testiˈmonial (-ˈmouniəl) noun
a (written) statement saying what one knows about a person's character, abilities etc. When applying for a job, one usually needs a testimonial from one's last employer.
References in classic literature ?
They had gone -- with the warmest testimonies of affection, with farewell embraces fervently reiterated again and again -- but without dropping one word, from first to last, of the nature of their errand.
These testimonies to the popularity of my guardian made a deep impression on me, and I admired and wondered more than ever.
This opinion, in spite of many testimonies to the contrary, could never have been very general.
She was obliged to recollect that her seeing the letter was a violation of the laws of honour, that no one ought to be judged or to be known by such testimonies, that no private correspondence could bear the eye of others, before she could recover calmness enough to return the letter which she had been meditating over, and say--
Your wife is perpetually sending her little testimonies of affection, your little girls work endless worsted baskets, cushions, and footstools for her.

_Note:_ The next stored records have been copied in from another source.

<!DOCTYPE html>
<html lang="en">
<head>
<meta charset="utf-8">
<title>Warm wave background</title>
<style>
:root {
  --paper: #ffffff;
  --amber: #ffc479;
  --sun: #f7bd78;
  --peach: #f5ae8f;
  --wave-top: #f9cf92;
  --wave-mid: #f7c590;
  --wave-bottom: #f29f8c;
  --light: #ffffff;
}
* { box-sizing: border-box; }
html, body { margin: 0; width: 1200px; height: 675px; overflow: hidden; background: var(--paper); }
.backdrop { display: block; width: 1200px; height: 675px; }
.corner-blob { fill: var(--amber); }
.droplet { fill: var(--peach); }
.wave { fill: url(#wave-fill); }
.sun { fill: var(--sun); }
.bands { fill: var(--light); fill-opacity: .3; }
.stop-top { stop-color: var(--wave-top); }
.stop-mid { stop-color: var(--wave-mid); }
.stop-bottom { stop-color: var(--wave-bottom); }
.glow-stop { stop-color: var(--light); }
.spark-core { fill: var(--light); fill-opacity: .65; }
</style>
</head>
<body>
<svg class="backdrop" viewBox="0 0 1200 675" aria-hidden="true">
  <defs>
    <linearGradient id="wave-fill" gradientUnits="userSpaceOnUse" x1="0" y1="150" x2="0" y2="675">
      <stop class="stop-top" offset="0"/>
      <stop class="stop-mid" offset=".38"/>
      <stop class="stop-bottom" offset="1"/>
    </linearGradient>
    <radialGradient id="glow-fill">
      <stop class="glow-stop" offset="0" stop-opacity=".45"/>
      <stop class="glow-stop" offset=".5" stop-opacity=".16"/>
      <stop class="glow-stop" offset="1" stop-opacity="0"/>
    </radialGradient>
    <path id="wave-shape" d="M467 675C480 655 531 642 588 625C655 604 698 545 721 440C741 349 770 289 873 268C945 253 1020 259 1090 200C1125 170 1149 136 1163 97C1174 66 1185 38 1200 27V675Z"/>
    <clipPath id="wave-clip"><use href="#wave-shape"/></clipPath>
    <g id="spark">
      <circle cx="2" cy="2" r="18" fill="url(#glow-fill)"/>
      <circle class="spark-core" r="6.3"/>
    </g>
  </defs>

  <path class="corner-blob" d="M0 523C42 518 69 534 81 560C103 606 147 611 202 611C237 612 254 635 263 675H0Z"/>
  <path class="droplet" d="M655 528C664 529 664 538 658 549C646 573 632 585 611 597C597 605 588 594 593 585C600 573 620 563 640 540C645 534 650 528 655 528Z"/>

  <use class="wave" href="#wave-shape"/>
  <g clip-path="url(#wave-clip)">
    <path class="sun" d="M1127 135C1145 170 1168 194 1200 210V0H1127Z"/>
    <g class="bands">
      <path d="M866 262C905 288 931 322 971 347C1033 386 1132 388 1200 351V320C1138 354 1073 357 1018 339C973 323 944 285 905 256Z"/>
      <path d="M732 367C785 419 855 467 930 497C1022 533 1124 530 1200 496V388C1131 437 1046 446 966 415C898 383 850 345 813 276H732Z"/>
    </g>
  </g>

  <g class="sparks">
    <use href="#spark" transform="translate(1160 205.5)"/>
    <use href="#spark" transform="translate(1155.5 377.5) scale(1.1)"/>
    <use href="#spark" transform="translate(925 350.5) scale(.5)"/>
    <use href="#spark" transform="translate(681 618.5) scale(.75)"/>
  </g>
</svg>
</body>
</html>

Thus far I have gone, tracing a secure way over the pathless seas, the very stars themselves being witnesses and testimonies of my triumph.
But I needed none of all this precaution; for never man had a more faithful, loving, sincere servant than Friday was to me: without passions, sullenness, or designs, perfectly obliged and engaged; his very affections were tied to me, like those of a child to a father; and I daresay he would have sacrificed his life to save mine upon any occasion whatsoever - the many testimonies he gave me of this put it out of doubt, and soon convinced me that I needed to use no precautions for my safety on his account.
We parted after this long conference with such testimonies of kindness and affection as I thought were equal, if not superior, to that at our parting at Dunstable; and now I saw more plainly than before, the reason why he declined coming at that time any farther with me toward London than Dunstable, and why, when we parted there, he told me it was not convenient for him to come part of the way to London to bring me going, as he would otherwise have done.
Most of the testimonies were taken on videotape that begins to deteriorate over time.
For example, article 35 of the penal code states that a woman can testify in issues limited to women such as when a murder happens in places where only women can enter, such as women's bathrooms, whereas article 45 does not accept women's testimonies in murder cases.
The error involved a January 2008 hearing, where two GAO officials provided separate testimonies, that was inadvertently entered twice into the Congressional Hearing System--and thus was counted as two hearings.
Instead, pretrial work must be presented properly in court; jurors must understand witnesses; testimonies must be competent and reliable; and everyone must present the truth.